The campaign to reopen middle schools has had the fulsome support of the United Federation of Teachers (UFT). With the collaboration of the UFT and its President Michael Mulgrew, de Blasio first reopened all public schools on September 29.

By early November, the seven-day citywide test positivity rate exceeded the 3 percent threshold that the UFT and de Blasio had negotiated for closing schools, prompting de Blasio to close schools. Only days later, de Blasio unilaterally reopened schools for K-5 students on December 7 with the support of the UFT. Both parties abandoned the 3 percent threshold and the positivity rates stood at 7 percent as middle schools opened Thursday morning.

Schools only closed last March due to the widespread opposition of educators, who threatened to carry out wildcat sick-out strikes. Despite the seriousness of the rapidly spreading pandemic, de Blasio argued in favor of allowing the schools to remain open. The slow response by the Democrats resulted in the city becoming the first epicenter of the pandemic in the US. The overall number of COVID-19 cases in New York City now stands at 712,389 with 29,088 deaths due to the virus.

Once again, de Blasio is now exploiting the likely temporary drop in the daily rate of COVID-19 cases to promote the reopening of middle schools. Mulgrew is reprising his role of cheerleader, recently stating, “These strict standards, and the requirement that buildings close temporarily when virus cases are detected, have made our schools the safest places to be in our communities during the pandemic.” He added, “They will continue to be the strongest protections for the health and safety of students and staff.”

In other words, the UFT is fine with sending another large group of students and educators back into middle school buildings that no amount of preparation will make safe.

Reacting to Carranza’s departure, Mulgrew praised him for his role last fall, “Richard Carranza was a real partner in our efforts to open school safely.” Mulgrew will surely find another “real partner” in Meisha Porter, who vowed on Twitter to “hit the ground running and lead our schools to a full recovery,” meaning full reopening as soon as possible.

Reflecting the thoroughly collaborative role that the pseudo-left plays within the teachers unions, after the middle schools had opened on Thursday a member of the Movement of Rank-and-File Educators (MORE)—the UFT caucus associated with the Democratic Socialists of America (DSA)—posted an article on their website titled, “We Should Wait To Open Schools.”

The article provides a list of demands for a “safe” reopening and nowhere mentions the urgent need for educators to organize collectively to shut down schools as part of a broader program to stop community spread of the coronavirus. Similarly, Biden’s plan to reopen schools and the lies disseminated by the Centers for Disease Control and Prevention (CDC) are not raised.

There is a political logic in this. MORE is addressing the UFT and suggesting that with a series of safe-sounding but totally inadequate measures the UFT can negotiate a deal that MORE will endorse. In this appeal, MORE is following in the footsteps of its allies in the leadership of the Chicago Teachers Union (CTU), which recently negotiated a “safe” reopening of schools with Chicago’s Democratic Mayor Lori Lightfoot.

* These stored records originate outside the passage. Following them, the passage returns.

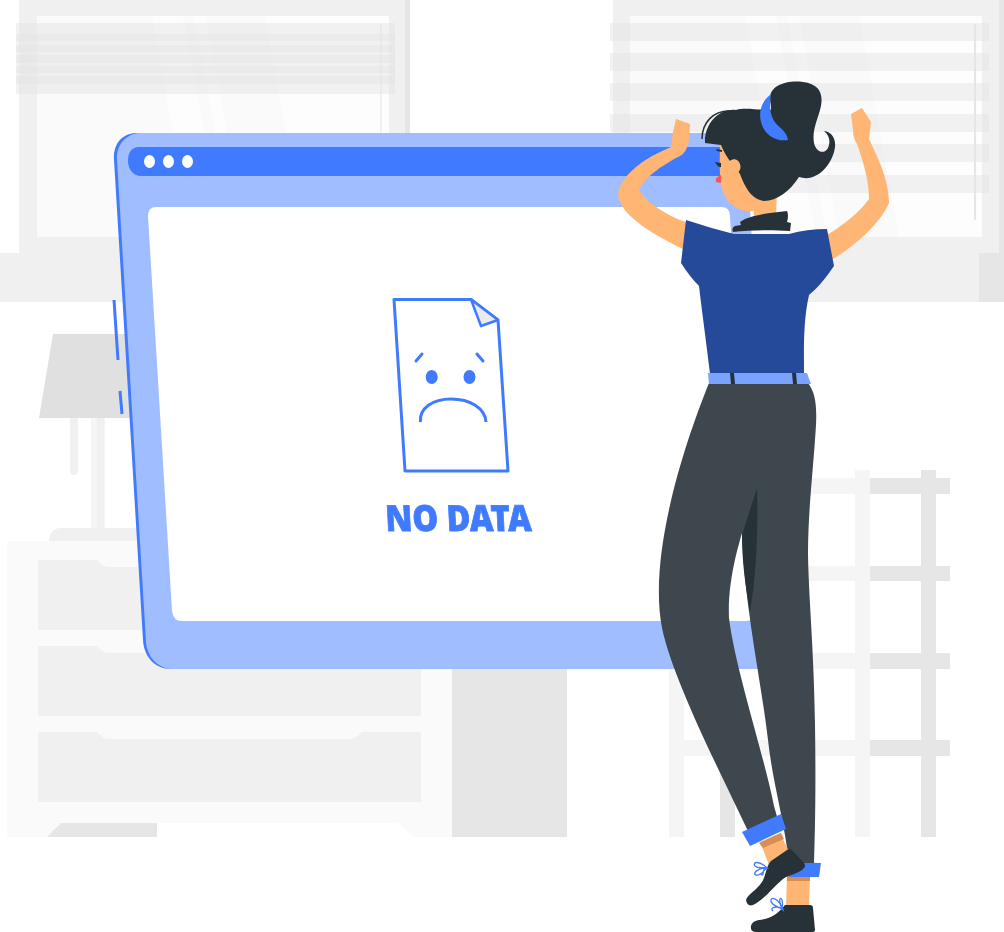
<!DOCTYPE html>
<html lang="en">
<head>
<meta charset="utf-8">
<title>No data</title>
<style>
:root {
  --blue: #407bff;
  --blue-light: #9fbdff;
  --blue-belt: #7aa2ff;
  --shirt: #264a9a;
  --dark: #263238;
  --trousers: #3d474d;
  --skin: #ffb573;
  --skin-shade: #d58f56;
  --g1: #fafafa;
  --g2: #f5f5f5;
  --g3: #f0f0f0;
  --g4: #e6e6e6;
  --g5: #e0e0e0;
}
html, body { margin: 0; height: 100%; overflow: hidden; background: #fff; }
svg { display: block; width: 1004px; height: 932px; }
.g1 { fill: var(--g1); } .g2 { fill: var(--g2); } .g3 { fill: var(--g3); }
.g4 { fill: var(--g4); } .g5 { fill: var(--g5); }
.blue { fill: var(--blue); } .light { fill: var(--blue-light); }
.white { fill: #fff; } .dark { fill: var(--dark); }
.skin { fill: var(--skin); } .shade { fill: var(--skin-shade); }
.shirt { fill: var(--shirt); } .trousers { fill: var(--trousers); }
.belt { fill: var(--blue-belt); }
.outline { fill: none; stroke: var(--blue); stroke-width: 3; stroke-linejoin: round; }
.brow { stroke-linecap: round; }
.lace { fill: none; stroke: var(--blue); stroke-width: 1.3; }
.slat { fill: #e6e6e6; fill-opacity: .5; }
.message { font: 800 36px "Open Sans", "Noto Sans", sans-serif; fill: var(--blue); stroke: var(--blue); stroke-width: .8; }
</style>
</head>
<body>
<svg viewBox="0 0 1004 932" role="img" aria-label="A woman holds her head in front of a window that shows no data">
  <defs>
    <rect id="slat-thin" class="slat" x="16" width="379" height="18"/>
    <rect id="slat-wide" class="slat" x="610" width="379" height="18"/>
  </defs>

  <g id="left-window">
    <rect class="g3" x="19" y="0" width="386" height="260"/>
    <rect class="g4" x="405" y="0" width="5" height="260"/>
    <rect class="g1" x="37" y="16" width="352" height="221"/>
    <path class="white" d="M152 16H183L223 237H192ZM194 16H206L246 237H234ZM265 16H389V237H305Z" opacity=".65"/>
    <path class="g3" d="M35 16h2v221h-2zM380 24h2v200h-2z"/>
    <rect class="g3" x="0" y="253" width="420" height="49"/>
    <use href="#slat-thin" y="23"/>
    <use href="#slat-thin" y="34"/>
    <use href="#slat-thin" y="45"/>
    <use href="#slat-thin" y="55"/>
    <use href="#slat-thin" y="66"/>
    <use href="#slat-thin" y="76"/>
  </g>

  <g id="right-window">
    <rect class="g3" x="613" y="0" width="386" height="260"/>
    <rect class="g4" x="999" y="0" width="5" height="260"/>
    <rect class="g1" x="630" y="16" width="352" height="221"/>
    <path class="white" d="M745 16H776L816 237H785ZM787 16H799L839 237H827ZM859 16H982V237H899Z" opacity=".65"/>
    <rect class="g4" x="974" y="24" width="2" height="196"/>
    <rect class="g3" x="594" y="253" width="386" height="49"/>
    <rect class="g4" x="979" y="253" width="25" height="49"/>
    <use href="#slat-wide" y="23"/>
    <use href="#slat-wide" y="53"/>
    <use href="#slat-wide" y="83"/>
    <use href="#slat-wide" y="114"/>
    <use href="#slat-wide" y="144"/>
    <use href="#slat-wide" y="175"/>
  </g>

  <g id="lamp">
    <rect class="g3" x="70" y="410" width="8" height="65" rx="4"/>
    <rect class="g2" x="91" y="417" width="14" height="112"/>
    <rect class="g3" x="97" y="417" width="7" height="112"/>
    <path class="g5" d="M53 334H160V418H39Z"/>
    <path class="g3" d="M49 541Q50 528 61 528H160V541Z"/>
  </g>

  <g id="dresser">
    <rect class="g4" x="452" y="541" width="115" height="296"/>
    <path class="g4" d="M47 837 62 823H157V837Z"/>
    <path class="g1" d="M7 541H452V837H414L398 823H62L47 837H7Z"/>
    <path id="drawer" class="g3" d="M38 560H97Q103 567 108 567H350Q356 567 362 560H421V630H38Z"/>
    <use href="#drawer" y="86"/>
    <use href="#drawer" y="172"/>
    <path class="g4" d="M47 837 61 823H157V837Z"/>
  </g>

  <g id="shelf-frame">
    <path class="g4" d="M921 470h15v367h-15zM720 669h15v168h-15zM865 478h85v16h-85zM865 566h85v15h-85zM865 653h85v16h-85zM865 740h85v16h-85z"/>
    <path class="g2" d="M855 470h15v367h-15zM669 470h15v367h-15zM669 478h190v16H669zM669 566h190v15H669zM669 653h190v16H669zM669 740h190v16H669z"/>
  </g>

  <g id="app-window">
    <path class="blue" d="M137 133H720V669H171C155 669 144 657 143 640L114 160C113 144 122 133 137 133Z"/>
    <path class="light" d="M139 133H722Q744 133 747 160L776 640Q777 669 757 669H171C157 668 147 656 146 642L117 160C116 145 126 134 139 133Z"/>
    <path class="blue" d="M138 147H724V176H141C133 176 128 169 128 161Q128 148 138 147Z"/>
    <g class="white">
      <ellipse cx="149.500" cy="161.500" rx="5.500" ry="6.500"/>
      <ellipse cx="168.500" cy="161.500" rx="5.500" ry="6.500"/>
      <ellipse cx="187.500" cy="161.500" rx="5.500" ry="6.500"/>
    </g>
    <path class="white" d="M156 207H721Q730 207 730 216L754 612Q754 621 746 621H182Q173 621 172 611L148 216Q148 207 156 207Z"/>
    <path class="outline" d="M114 300 118 360M120 391 122 414" stroke-width="2.500"/>
  </g>

  <g id="sad-page">
    <path class="outline" d="M394 299.500H471L498 320 508 471H405Z"/>
    <path d="M471 299.500 498 320 481 326Z" fill="#ebebeb" stroke="#407bff" stroke-width="2.500" stroke-linejoin="round"/>
    <path class="outline brow" d="M416 361 422 354M477 354 483 361"/>
    <ellipse class="blue" cx="431.700" cy="377" rx="6" ry="7"/>
    <ellipse class="blue" cx="469.500" cy="377" rx="6" ry="7"/>
    <path class="outline" d="M420.500 422C419 408 433 399 451 399C470 399 485 408 486 422"/>
  </g>
  <text class="message" transform="translate(386 531) skewX(3)" x="0" y="0" textLength="146" lengthAdjust="spacingAndGlyphs">NO DATA</text>

  <g id="woman">
    <g id="right-foot">
      <path class="skin" d="M787 874H810L809 908H786Z"/>
      <path class="shade" d="M787 876H810V881H787Z"/>
      <path class="blue" d="M788 862 821 863 819 877H789Z"/>
      <path class="dark" d="M785 905H810Q813 905 813 908L815 930Q815 932 812 932H756Q750 932 751 926C752 921 757 920 765 919C774 917 780 911 785 905Z"/>
      <path class="lace" d="M783 910C779 898 770 896 771 901C772 906 778 906 783 910ZM783 909C776 905 769 908 773 911"/>
      <path class="lace" d="M782 908C778 900 780 896 782 900Q783 904 782 908"/>
    </g>

    <g id="trousers">
      <path class="trousers" d="M742 383H808C815 392 817 404 816 425C813 474 808 510 808 555C809 604 814 650 815 725C816 790 815 830 814 863H789C784 818 773 785 768 740C761 680 745 610 742 535Z"/>
      <path class="dark" d="M757 488C758 525 757 570 750 612C745 585 742 560 742 535Z"/>
    </g>

    <g id="left-foot">
      <path class="skin" d="M760 842 780 833 793 860 771 870Z"/>
      <path class="shade" d="M759 843 781 833 784 839 763 848Z"/>
      <path class="dark" d="M787 850Q790 848 792 850L804 863Q806 866 804 868C799 874 790 874 783 879C772 888 764 900 753 905Q747 907 746 900C748 894 757 890 762 882C766 876 766 866 771 861Z"/>
      <path class="lace" d="M767 868C759 860 752 862 755 866C758 869 763 867 767 868ZM767 868C757 868 752 874 756 875C761 876 763 871 767 868M764 869C763 874 763 876 761 874"/>
    </g>

    <g id="left-leg">
      <path class="trousers" d="M709 383H790L757 488C746 520 727 570 729 618C735 668 764 755 774 806L778 820 749 833C720 772 673 680 662 628C648 555 684 445 709 383Z"/>
      <path class="blue" d="M742 832 781 814 786 829 750 846Z"/>
    </g>

    <g id="arms">
      <path class="skin" d="M676 119 690 124 689 140Q687 154 678 157C665 164 645 176 639 190C648 204 669 217 689 223L683 249C658 237 624 218 619 199C614 186 632 169 644 161C653 155 662 151 671 147Q672 133 676 119Z"/>
      <path class="skin" d="M851 114 862 108 871 122 869 139C877 156 889 179 889 203C880 224 854 247 831 260L825 236C841 227 859 213 869 199C869 180 863 161 857 144Q853 138 853 130Z"/>
    </g>

    <g id="shirt">
      <path class="shirt" d="M686 220Q710 228 734 234H789Q807 229 827 229L834 266C827 276 819 287 809 295C803 322 804 348 804 374H710C706 340 702 312 699 286Q690 277 681 263Z"/>
      <path class="belt" d="M708 373H807L811 384H709Z"/>
      <path class="dark" d="M730 373h4l1 11h-4zM792 373h4l1 11h-4z"/>
    </g>

    <g id="head">
      <path class="skin" d="M752 190H777L776 216H754Z"/>
      <path class="skin" d="M720 143C720 160 718 183 725 196C732 208 745 214 756 210L779 190 768 143Z"/>
      <path d="M721 175Q714 178 716 182L721 183Z" fill="#ff5652"/>
      <path class="dark" d="M716 149 722 150V152L717 151ZM715 162 721 163V167Q718 168 715 162Z"/>
      <path class="dark" d="M740 222C749 215 769 213 787 211Q789 215 787 222L791 223 790 231C773 230 750 230 733 232Q731 228 735 226L741 225Z"/>
      <path d="M702 139C702 123 713 110 731 111" fill="none" stroke="#263238" stroke-width="1.500"/>
      <path class="dark" d="M705 143C704 123 720 108 736 110C746 107 760 111 769 109C773 112 770 104 770 98C770 86 786 80 803 82C821 84 824 96 820 110C817 121 812 131 814 143C816 152 824 155 828 148C831 141 829 135 824 131C832 132 836 139 835 147C833 164 817 183 799 177C790 191 777 201 764 201C751 199 745 187 740 174C735 166 727 160 721 145Z"/>
      <path class="skin" d="M728 165C729 158 738 157 740 164C742 170 738 174 732 175Z"/>
      <path class="blue" d="M771 94C763 100 758 110 761 122C764 134 775 142 788 140C787 131 779 128 774 121C770 114 769 105 771 94Z"/>
    </g>
  </g>
</svg>
</body>
</html>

Educators must resist the deadly drive to reopen schools in New York City, across the US and internationally by building independent rank-and-file safety committees that will organize the most far-reaching and necessary action to immediately close all schools and nonessential workplaces while providing full economic security for all workers affected. We urge educators in New York City and the tri-state area who seek to implement this program to attend the New York City Educators Rank-and-File Safety Committee meeting at 7 p.m. this Wednesday, March 3.